A few years ago I was a happily married man — a beautiful wife, three sons, a home that was well on the way to being paid off, a job, and settled in the community. We had just had our 10-year anniversary — a night on the town for the family. A few bumps along the way, including some really tough surprises with our sons’ births, but everything was fine — so I thought.
I was not violent, abusive, alcoholic, stingy, nor with a drug or gambling addiction. I dearly loved my wife and children, resigning one job to prefer them and putting in time, etc. Love is blind, and hindsight may give much better vision, but I did the best I could and was open to change.
My wife had been involved in counselling a family whose marriage failed, with my support, and with a local counselling group, helping others. However, on returning home from visiting her dying father, she asked me to, “Move out while she sorted through some problems.”
I asked what the problems were, but she would not discuss it. I asked her to get counsel, or leave me with the children, and she was welcome to be involved with them and stay in the house. All alternatives were ignored or refused. I moved out, rather than have my wife take my sons onto the street or elsewhere.
I soon found the locks changed, AVOs issued (though I have never been violent or abusive) to keep me away from the home. Strange men entertained my wife and children in my home, even when I came to ‘collect’ my sons or phoned them. Counsellors advised she would not listen. Letters to politicians, bishops and solicitors were answered with, “We are so sorry but…” or “Don’t bother appealing / fighting — you won’t win, you are male and have a job.” (even if I spent $15k minimum that I didn’t have to get custody of my own children.)
I had to work while my wife had the children, house and got government benefits. I had to pay child support to feed and house my sons on a legal formula that took more than I had left. I earned above the average salary, but calls logged with Child Support were never answered or returned.
With no affordable accommodation in the local area, the church gave me a guard’s cottage at the local camping ground. Emergency accommodation had a two to four-year waiting list. My bed was found from a clean-up, with blankets, pots and crockery donated by church friends.
Shock gave way to suicidal depression. I was haemorrhaging internally and lost 20 kilos. People cooked meals for me and sat beside me to talk. I would weep for hours, with no heating in sub-zero temperatures. I took sobbing breaks at work while others took smokos, or travelling on the train.

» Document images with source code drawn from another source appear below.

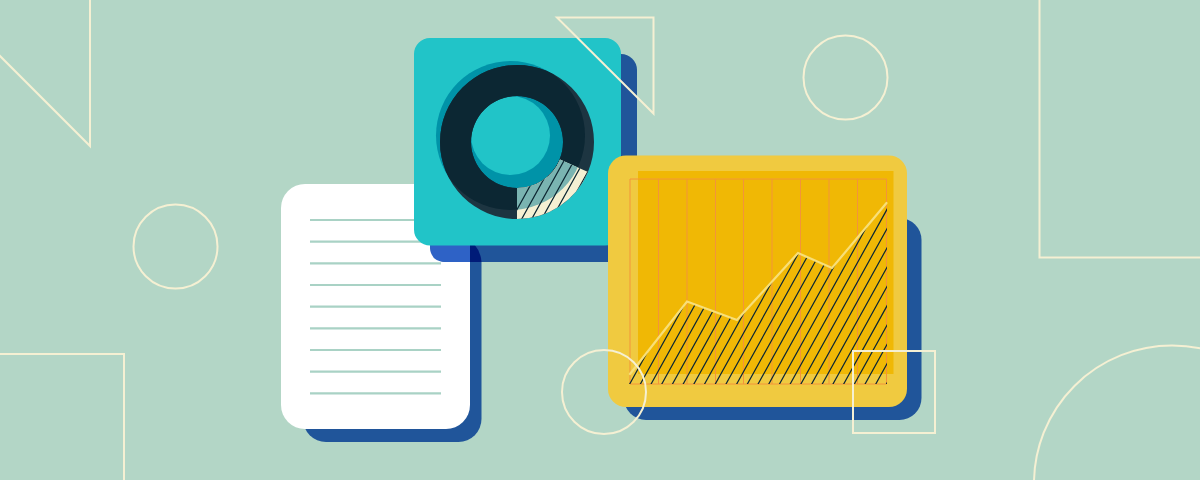
<!DOCTYPE html>
<html lang="en">
<head>
<meta charset="utf-8">
<title>Reports and charts banner</title>
<style>
:root {
  --mint: #b3d6c6;
  --cream: #f5f0d3;
  --shadow: #20559a;
  --shadow-on-paper: #2e62c6;
  --shadow-overlap: #001b78;
  --paper: #ffffff;
  --rule: #a9d2c5;
  --teal: #21c4c8;
  --teal-deep: #0093a8;
  --teal-grey: #7ab4b1;
  --ink: #0c2733;
  --ink-soft: #1d3541;
  --yellow: #f0ca40;
  --amber: #f0b805;
  --grid: #f3943a;
  --trend: #f8df78;
}
html, body { margin: 0; height: 100%; overflow: hidden; background: var(--mint); }
.banner { display: block; width: 1200px; height: 480px; background: var(--mint); }
.shadow { fill: var(--shadow); }
.outline { fill: none; stroke: var(--cream); stroke-width: 2; }
.rules { stroke: var(--rule); stroke-width: 2.2; }
.grid { fill: none; stroke: var(--grid); stroke-width: 1; }
.hatch { fill: none; stroke: var(--ink); }
.hatch-area { stroke-width: 190; stroke-dasharray: 1.4 9.3; }
.hatch-slice { stroke-width: 70; stroke-dasharray: 1.4 8.6; }
.trend { fill: none; stroke: var(--trend); stroke-width: 2.2; stroke-linecap: round; }
</style>
</head>
<body>
<svg class="banner" viewBox="0 0 1200 480" role="img" aria-label="A document, a donut chart and a rising area chart among outlined shapes">
  <defs>
    <path id="slice" d="M588 172A77 77 0 0 1 517 219V188A46 46 0 0 0 560 159.500Z"/>
    <path id="ring" fill-rule="evenodd" d="M440 142a77 77 0 1 0 154 0a77 77 0 1 0-154 0ZM471 142a46 46 0 1 0 92 0a46 46 0 1 0-92 0Z"/>
    <clipPath id="ring-clip"><path clip-rule="evenodd" d="M440 142a77 77 0 1 0 154 0a77 77 0 1 0-154 0ZM471 142a46 46 0 1 0 92 0a46 46 0 1 0-92 0Z"/></clipPath>
    <clipPath id="slice-clip"><use href="#slice"/></clipPath>
    <clipPath id="area-clip"><path d="M629 374L687 301.500L737 320L798 253L832 268L887 203V384H629Z"/></clipPath>
  </defs>

  <g id="document">
    <rect class="shadow" x="303" y="238" width="178.500" height="204" rx="23"/>
    <rect x="281" y="184" width="189" height="245" rx="24" fill="var(--paper)"/>
    <path class="rules" d="M310 220H441M310 241.700H441M310 263.400H441M310 285H441M310 306.700H441M310 328.400H441M310 350H441M310 371.700H441M310 393.400H441"/>
  </g>

  <g id="donut-card">
    <rect class="shadow" x="430" y="54" width="207" height="208" rx="16"/>
    <path d="M430 244H470V262H446Q430 262 430 246Z" fill="var(--shadow-on-paper)"/>
    <path d="M470 244H474Q481 252 481.500 262H470Z" fill="var(--shadow-overlap)"/>
    <rect x="414" y="38" width="207" height="207.500" rx="16" fill="var(--teal)"/>
    <circle cx="510.500" cy="135.500" r="74.500" fill="var(--teal-deep)"/>
    <circle cx="510.500" cy="135.500" r="39.500" fill="var(--teal)"/>
    <use href="#ring" fill="var(--ink-soft)"/>
    <circle cx="510.500" cy="135.500" r="74.500" fill="var(--ink)" clip-path="url(#ring-clip)"/>
    <use href="#slice" fill="var(--cream)"/>
    <circle cx="510.500" cy="135.500" r="74.500" fill="var(--teal-grey)" clip-path="url(#slice-clip)"/>
    <g clip-path="url(#slice-clip)">
      <path class="hatch hatch-slice" d="M0 -35H100" transform="translate(511 219) skewX(-29)"/>
    </g>
  </g>

  <g id="chart-card">
    <rect class="shadow" x="624" y="218" width="297.500" height="202" rx="22"/>
    <rect x="608" y="155.500" width="299" height="251.500" rx="18" fill="var(--yellow)"/>
    <rect x="638" y="171" width="255.500" height="203" fill="var(--amber)"/>
    <path class="grid" d="M630 179H886.500V384H630ZM658.500 179V384M687 179V384M715.500 179V384M743.500 179V384M772 179V384M800.500 179V384M829 179V384M857.500 179V384"/>
    <g clip-path="url(#area-clip)">
      <path class="hatch hatch-area" d="M0 -95H260" transform="translate(629 384) skewX(-29)"/>
    </g>
    <path class="trend" d="M630 374L687 301.500L737 320L798 253L832 268L886.500 203"/>
  </g>

  <g id="outlined-shapes" class="outline">
    <path d="M90 -2V146L-2 54"/>
    <path d="M557 17.500H653.500V113.500Z"/>
    <circle cx="845.500" cy="77.500" r="42"/>
    <circle cx="175.500" cy="246.500" r="42"/>
    <circle cx="604" cy="392" r="42"/>
    <path d="M1039.500 -2V257.500H1202"/>
    <path d="M-2 354H124V482"/>
    <rect x="853" y="351" width="82" height="82"/>
    <circle cx="1172" cy="483.500" r="138"/>
  </g>
</svg>
</body>
</html>
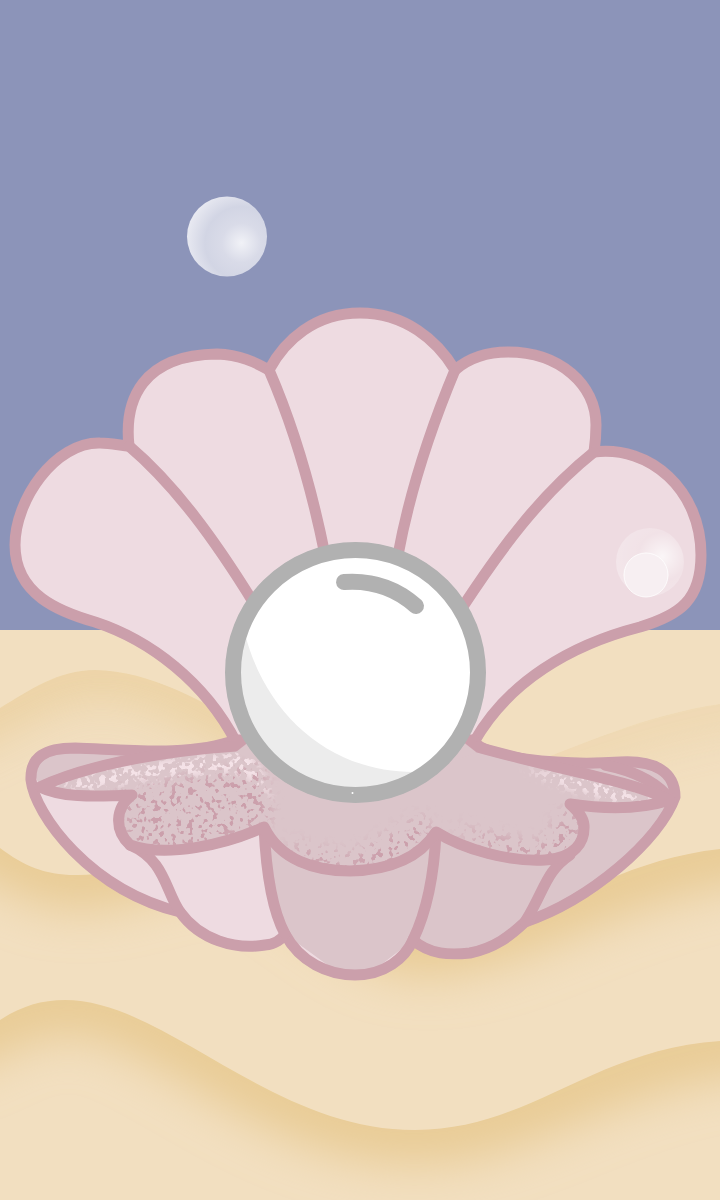
<!DOCTYPE html>
<html lang="en">
<head>
<meta charset="utf-8">
<title>Pearl in an open shell</title>
<style>
:root {
  --sea: #8c94b9;
  --sand: #f2dfc0;
  --sand-shade: #e8ca93;
  --shell: #eedbe1;
  --shell-shade: #dbc5ca;
  --shell-line: #cb9fab;
  --pearl: #fff;
  --pearl-shade: #ececec;
  --pearl-line: #b1b1b1;
}
html, body { margin: 0; overflow: hidden; }
.scene { display: block; width: 720px; height: 1200px; background: var(--sea); }
.sand { fill: var(--sand); }
.wave-shade { fill: none; stroke: var(--sand-shade); filter: url(#soft); }
.line { fill: none; stroke: var(--shell-line); stroke-width: 11; stroke-linecap: round; stroke-linejoin: round; }
.light { fill: var(--shell); }
.dark { fill: var(--shell-shade); }
.pearl-ring { fill: none; stroke: var(--pearl-line); stroke-width: 16; stroke-linecap: round; }
</style>
</head>
<body>
<svg class="scene" viewBox="0 0 720 1200" role="img" aria-label="A pearl resting in an open pink shell on the sand">
  <defs>
    <filter id="soft" filterUnits="userSpaceOnUse" x="-100" y="550" width="920" height="700">
      <feGaussianBlur stdDeviation="24"/>
    </filter>
    <filter id="speckle-rose" filterUnits="userSpaceOnUse" x="20" y="740" width="670" height="150" color-interpolation-filters="sRGB">
      <feGaussianBlur in="SourceGraphic" stdDeviation="7" result="area"/>
      <feTurbulence type="fractalNoise" baseFrequency=".17" numOctaves="2" seed="4"/>
      <feColorMatrix values="0 0 0 0 .796  0 0 0 0 .624  0 0 0 0 .671  14 0 0 0 -7.9"/>
      <feComposite in2="area" operator="in"/>
    </filter>
    <filter id="speckle-light" filterUnits="userSpaceOnUse" x="20" y="740" width="670" height="150" color-interpolation-filters="sRGB">
      <feGaussianBlur in="SourceGraphic" stdDeviation="4" result="area"/>
      <feTurbulence type="fractalNoise" baseFrequency=".17" numOctaves="2" seed="9"/>
      <feColorMatrix values="0 0 0 0 .96  0 0 0 0 .89  0 0 0 0 .91  14 0 0 0 -7.4"/>
      <feComposite in2="area" operator="in"/>
    </filter>
    <radialGradient id="bubble" cx=".68" cy=".58" r=".7">
      <stop offset="0" stop-color="#f1f2f7"/>
      <stop offset=".35" stop-color="#d9dbe8"/>
      <stop offset=".65" stop-color="#d2d5e4"/>
      <stop offset="1" stop-color="#e9eaf2"/>
    </radialGradient>
    <radialGradient id="bubble-clear" cx=".68" cy=".42" r=".7">
      <stop offset="0" stop-color="#fff" stop-opacity=".75"/>
      <stop offset=".5" stop-color="#fff" stop-opacity=".2"/>
      <stop offset="1" stop-color="#fff" stop-opacity=".3"/>
    </radialGradient>

    <path id="dune-back" d="M0 708C30 690 58 670 95 670C205 672 290 785 430 785C530 780 600 722 720 704V1260H0Z"/>
    <path id="dune-mid" d="M0 848C24 866 45 875 75 875C130 876 170 845 230 850C310 860 350 942 430 942C530 934 600 862 720 849V1260H0Z"/>
    <path id="dune-front" d="M0 1020C20 1007 40 1000 65 1000C165 1000 270 1130 415 1130C530 1130 590 1050 720 1041V1260H0Z"/>
    <clipPath id="clip-back"><use href="#dune-back"/></clipPath>
    <clipPath id="clip-mid"><use href="#dune-mid"/></clipPath>
    <clipPath id="clip-front"><use href="#dune-front"/></clipPath>

    <path id="fan" d="M236 742C205 682 150 640 95 622C60 612 15 595 15 545C15 500 55 442 100 443C112 443 122 446 129 446C124 400 142 355 217 354C240 355 255 362 269 370C285 340 315 313 360 313C405 313 437 340 455 370C470 357 490 352 508 352C560 352 596 385 596 425C596 437 595 445 594 452C650 445 701 490 701 555C701 600 680 615 640 627C570 645 508 682 474 742Z"/>
    <path id="bowl" d="M31 780C30 757 45 748 75 748C130 750 190 757 236 740H474C480 758 560 766 620 762C655 760 675 772 675 797C660 840 590 900 525 922C510 936 495 948 470 953C450 955 430 955 413 940C405 958 385 975 355 975C328 975 300 962 285 934C282 939 275 944 265 945C235 950 200 940 180 912C90 890 35 815 31 780Z"/>
    <path id="mantle" d="M40 787C80 768 150 752 236 746H474C550 768 630 780 670 800C645 808 610 810 570 804C575 809 583 815 584 825C585 842 575 858 545 860C510 862 465 850 436 832C420 857 390 870 350 871C315 871 280 860 264 827C225 845 165 858 130 845C114 830 115 808 132 795C90 797 60 797 40 787Z"/>
    <clipPath id="clip-mantle"><use href="#mantle"/></clipPath>
    <clipPath id="clip-bowl"><use href="#bowl"/></clipPath>
    <clipPath id="clip-pearl"><circle cx="355.5" cy="672.5" r="122"/></clipPath>
  </defs>

  <g id="seabed">
    <rect class="sand" y="630" width="720" height="570"/>
    <g clip-path="url(#clip-back)">
      <use href="#dune-back" class="sand"/>
      <path class="wave-shade" stroke-width="46" opacity=".75" d="M-60 735C0 710 55 670 95 670C205 672 290 785 430 785"/>
      <path class="wave-shade" stroke-width="34" opacity=".45" d="M430 785C530 780 600 722 790 696"/>
    </g>
    <g clip-path="url(#clip-mid)">
      <use href="#dune-mid" class="sand"/>
      <path class="wave-shade" stroke-width="66" d="M-60 815C0 848 45 875 75 875C130 876 170 845 230 850C310 860 350 942 430 942C530 934 600 862 790 840"/>
    </g>
    <g clip-path="url(#clip-front)">
      <use href="#dune-front" class="sand"/>
      <path class="wave-shade" stroke-width="66" d="M-60 1045C0 1020 30 1000 65 1000C165 1000 270 1130 415 1130C530 1130 590 1050 790 1034"/>
    </g>
  </g>

  <g id="upper-shell">
    <use href="#fan" class="light"/>
    <use href="#fan" class="line"/>
    <path class="line" d="M269 370C295 430 312 490 325 555M455 370C430 430 410 490 398 555M129 446C175 485 215 540 255 605M594 452C540 495 500 550 462 608"/>
  </g>

  <g id="lower-shell">
    <use href="#bowl" class="light"/>
    <g clip-path="url(#clip-bowl)">
      <path class="dark" d="M20 740H700V940H525L470 960L413 940L355 985L285 934C272 910 266 870 264 827L132 795L40 787Z"/>
    </g>
    <use href="#bowl" class="line"/>
    <path class="line" d="M130 845C165 860 165 890 180 912M264 827C266 870 272 910 285 934M436 832C434 880 425 915 413 940M570 855C545 872 545 890 525 922"/>
    <path class="line" d="M605 765C630 770 655 780 670 799"/>
    <use href="#mantle" class="dark"/>
    <g clip-path="url(#clip-mantle)">
      <g fill="#000" filter="url(#speckle-rose)">
        <path d="M118 790L262 765L272 820L205 852H130Z"/>
        <path d="M285 842L350 856L425 815L432 840L395 870H310Z"/>
        <path d="M450 826L540 845L570 805L588 825L555 865H510Z"/>
      </g>
      <g fill="#000" filter="url(#speckle-light)">
        <path d="M50 784L130 764L250 750L275 800L240 772L150 780L80 792Z"/>
        <path d="M520 768L600 780L665 800L620 804L560 786Z"/>
      </g>
    </g>
    <use href="#mantle" class="line" stroke-width="10"/>
    <path class="dark" d="M236 752L250 741H462L476 752C440 775 270 775 236 752Z"/>
  </g>

  <g id="pearl">
    <circle cx="355.5" cy="672.5" r="122" fill="var(--pearl)"/>
    <path clip-path="url(#clip-pearl)" fill="var(--pearl-shade)" d="M245 634C266 715 330 772 414 772L400 810H220V634Z"/>
    <circle class="pearl-ring" cx="355.5" cy="672.5" r="122.5"/>
    <path class="pearl-ring" d="M344 582C372 580 396 588 416 606"/>
    <circle cx="352.5" cy="793" r="1" fill="var(--pearl)"/>
  </g>

  <g id="bubbles">
    <circle cx="227" cy="236.500" r="40" fill="url(#bubble)"/>
    <circle cx="650" cy="562" r="34" fill="url(#bubble-clear)"/>
    <circle cx="646" cy="575" r="22" fill="#f7eff2" stroke="#fff" stroke-opacity=".8"/>
  </g>
</svg>
</body>
</html>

Gas from the stove did not kill me due to the draft from an unusable chimney. I would sit on cliffs on local mountains ready to jump, yelling at God, and then falling in a heap again. Electricity and chemicals in hot baths were prepared, but never used.
I could not walk up hills without falling in a heap at times. People helped me to the shower, which I held onto the side of. Driving home after dropping my sons off, I swerved around cliffs and trucks through tears. Counsellors told me I was ‘normal’ when I went for help. I did not want to live as it hurt so much, and death seemed the only option in that city.
Friends gave me a car for free, so I could shop and collect my sons. The gasket blew, but others gave me another. There was always a roof over my head of five houses over two years, food on the table, and friends around or on the phone. I chose to call when the waves overwhelmed me — many times.
I was taken on a holiday, and drawing a line in the sand, finally chose to live, knowing the Lord could take care of the difference, no matter how hard it was or would get. A new job meant I could just make ends meet, and a friend offered shared housing. Even in death came life, a new beginning.
I had already forgiven my ex-wife, and kept at it, but the pain and torment began to go. Property settlement meant I could buy some basics, and there was no debt to pay out. The legal structure allowed kidnap, ransom, theft, and fraud, with no appeal, but life went on — in a new city.
I now look forward to another city, where the needs of both parents and children are respected and protected, whether married or apart. It is not here yet, but it can happen. Without a vision, people live dangerously. Without love or hope, there was only death. The way it is now has to change — for everyone’s interest. This curse is killing people, and robbing the inheritance of generations. We can do it — together. Will you help be part of the answer, even if it hurts?
Photo by Bailey Hall on Unsplash.